The Law Commission issued its final report following its review of the Arbitration Act 1996 and made a number of proposed reforms in order to provide clarity and fairness.
The Law Commission was tasked with determining whether any amendments to the Arbitration Act 1996 (the Act) were required in order to ensure that it remains fit for purpose and continues to promote England and Wales as a leading destination for commercial arbitration.
The review, which was requested by the Ministry of Justice, began in March 2021 and sought input from hundreds of stakeholders. It considered key topics including confidentiality, independence, arbitrator immunity, summary disposal of unmeritorious disputes, challenges to awards on the basis that the tribunal lacked jurisdiction and the governing law of the arbitration agreement. The report recommended a small number of major changes as well as a few minor corrections.
The most significant proposals were as follows:
Power to order summary disposal
The Act should provide the tribunal with the power, on the application of a party, to issue an award on a summary basis where it considers that a party has no reasonable prospect of succeeding on an issue. The intention is to enable the tribunal to deal with disputes more efficiently. It is proposed that this is only by agreement between the parties and on application by a party, rather than at the arbitrator’s discretion. The threshold should be set at a level that acknowledges the early stage of the proceedings and the potentially abbreviated nature of the evidence heard to date.
Challenging the award under section 67
Under the current regime, a party can challenge the ruling of the tribunal under section 67 on the basis the tribunal did not have jurisdiction. The Supreme Court decision of Dallah v Government of Pakistan decided that any challenge before the court under section 67 is by way of a full rehearing.
The report recommended that, where there has been a section 67 challenge, the court should not entertain any new grounds of objection or evidence unless it could not with reasonable diligence have been put before the tribunal and evidence will not be reheard. The reasoning behind this proposal is to reduce delays and additional costs but also to prevent the losing party from being able to seek new evidence and improve its position.
The report highlighted that this was a controversial topic and recommended it is effected through rules of court rather than legislation by way of a ‘softer’ type of reform that could be adjusted after implementation if required.
The law determining governing law is set out in the Supreme Court decision of Enka v Chubb. This decision has been criticised as being complex and unpredictable with the effect that many arbitrations are governed by foreign law because the arbitration agreement does not specify a governing law but the contractual matrix does. The report recommended a new rule that the law which governs the arbitration agreement should be:
- The law that the parties expressly agree applies to the arbitration agreement; or
- Where no such agreement is made, the law of the seat of the arbitration in question.
This reform was supported by the majority of consultees and aims to provide clarity and reduce satellite litigation on governing law issues.

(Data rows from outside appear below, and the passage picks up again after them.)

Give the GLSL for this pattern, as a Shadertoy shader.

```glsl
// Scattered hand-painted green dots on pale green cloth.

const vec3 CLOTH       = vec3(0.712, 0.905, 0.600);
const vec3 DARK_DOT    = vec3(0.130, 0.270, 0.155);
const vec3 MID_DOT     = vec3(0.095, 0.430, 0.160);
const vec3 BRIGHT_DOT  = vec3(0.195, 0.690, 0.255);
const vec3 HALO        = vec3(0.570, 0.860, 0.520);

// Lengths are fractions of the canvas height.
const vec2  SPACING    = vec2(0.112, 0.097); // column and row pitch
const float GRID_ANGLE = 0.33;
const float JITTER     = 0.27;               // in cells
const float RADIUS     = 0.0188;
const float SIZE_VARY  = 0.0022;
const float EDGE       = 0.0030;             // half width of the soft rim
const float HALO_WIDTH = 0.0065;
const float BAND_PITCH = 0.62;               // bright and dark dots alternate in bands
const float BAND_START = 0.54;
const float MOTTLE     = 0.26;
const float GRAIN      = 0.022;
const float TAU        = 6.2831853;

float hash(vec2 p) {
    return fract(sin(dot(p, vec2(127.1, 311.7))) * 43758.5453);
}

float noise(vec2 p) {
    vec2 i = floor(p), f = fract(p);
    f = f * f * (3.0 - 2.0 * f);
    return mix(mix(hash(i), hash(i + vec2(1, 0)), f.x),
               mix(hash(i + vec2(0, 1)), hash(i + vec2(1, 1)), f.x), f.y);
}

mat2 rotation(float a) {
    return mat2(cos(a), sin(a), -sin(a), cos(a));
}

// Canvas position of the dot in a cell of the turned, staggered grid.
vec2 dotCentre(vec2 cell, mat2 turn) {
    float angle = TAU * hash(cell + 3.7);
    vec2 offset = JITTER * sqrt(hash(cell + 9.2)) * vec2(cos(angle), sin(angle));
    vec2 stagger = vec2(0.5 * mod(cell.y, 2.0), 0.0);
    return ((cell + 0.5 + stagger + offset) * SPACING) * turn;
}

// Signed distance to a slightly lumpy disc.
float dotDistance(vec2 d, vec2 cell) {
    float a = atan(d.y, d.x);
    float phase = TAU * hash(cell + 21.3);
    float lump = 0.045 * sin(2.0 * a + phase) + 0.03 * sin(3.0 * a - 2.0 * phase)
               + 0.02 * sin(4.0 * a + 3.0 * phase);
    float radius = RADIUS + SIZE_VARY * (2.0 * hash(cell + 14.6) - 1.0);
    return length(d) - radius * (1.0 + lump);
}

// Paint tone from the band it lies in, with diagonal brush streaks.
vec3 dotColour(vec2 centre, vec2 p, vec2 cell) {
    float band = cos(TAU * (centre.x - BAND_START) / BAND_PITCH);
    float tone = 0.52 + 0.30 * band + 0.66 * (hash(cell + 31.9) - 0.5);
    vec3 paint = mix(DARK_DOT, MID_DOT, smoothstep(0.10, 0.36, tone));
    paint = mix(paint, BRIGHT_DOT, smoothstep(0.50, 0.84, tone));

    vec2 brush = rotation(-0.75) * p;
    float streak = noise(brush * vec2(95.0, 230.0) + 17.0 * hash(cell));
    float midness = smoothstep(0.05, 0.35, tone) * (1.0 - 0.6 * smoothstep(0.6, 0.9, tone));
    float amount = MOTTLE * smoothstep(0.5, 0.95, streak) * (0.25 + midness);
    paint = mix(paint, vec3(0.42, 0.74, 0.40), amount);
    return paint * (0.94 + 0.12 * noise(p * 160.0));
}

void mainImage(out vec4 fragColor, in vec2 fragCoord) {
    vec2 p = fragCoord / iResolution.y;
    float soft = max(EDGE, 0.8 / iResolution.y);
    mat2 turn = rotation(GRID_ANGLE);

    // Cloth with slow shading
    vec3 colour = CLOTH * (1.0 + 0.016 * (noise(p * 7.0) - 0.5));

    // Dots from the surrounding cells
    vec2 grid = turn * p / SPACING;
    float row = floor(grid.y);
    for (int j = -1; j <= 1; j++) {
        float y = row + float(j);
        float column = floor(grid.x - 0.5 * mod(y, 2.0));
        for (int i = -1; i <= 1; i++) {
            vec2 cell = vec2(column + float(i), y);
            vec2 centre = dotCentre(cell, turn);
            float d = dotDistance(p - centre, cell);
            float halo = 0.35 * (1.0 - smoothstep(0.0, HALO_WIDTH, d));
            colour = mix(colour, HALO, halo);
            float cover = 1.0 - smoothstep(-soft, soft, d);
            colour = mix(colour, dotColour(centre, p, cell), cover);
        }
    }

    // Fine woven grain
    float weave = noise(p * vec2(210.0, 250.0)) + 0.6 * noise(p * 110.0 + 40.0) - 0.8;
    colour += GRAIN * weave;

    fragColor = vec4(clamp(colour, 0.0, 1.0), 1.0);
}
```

It was recommended that the law was reformed so that arbitrators do not incur any liability if they resign unless that resignation was shown to be unreasonable. The proposed reform is intended to provide a balance between ensuring liability for unreasonable resignations without being a deterrent for reasonable ones.
Codification of disclosure
The report recommends codifying the common law position on arbitrator disclosure so that an arbitrator is under a duty to disclose any circumstances which they ought reasonably know might give rise to doubts about their impartiality.
No proposed changes
The report did not propose any changes to issues such as confidentiality, arbitrator independence the discrimination when appointing arbitrators. Full reasoning can be found in the final report which is published here along with the related publications.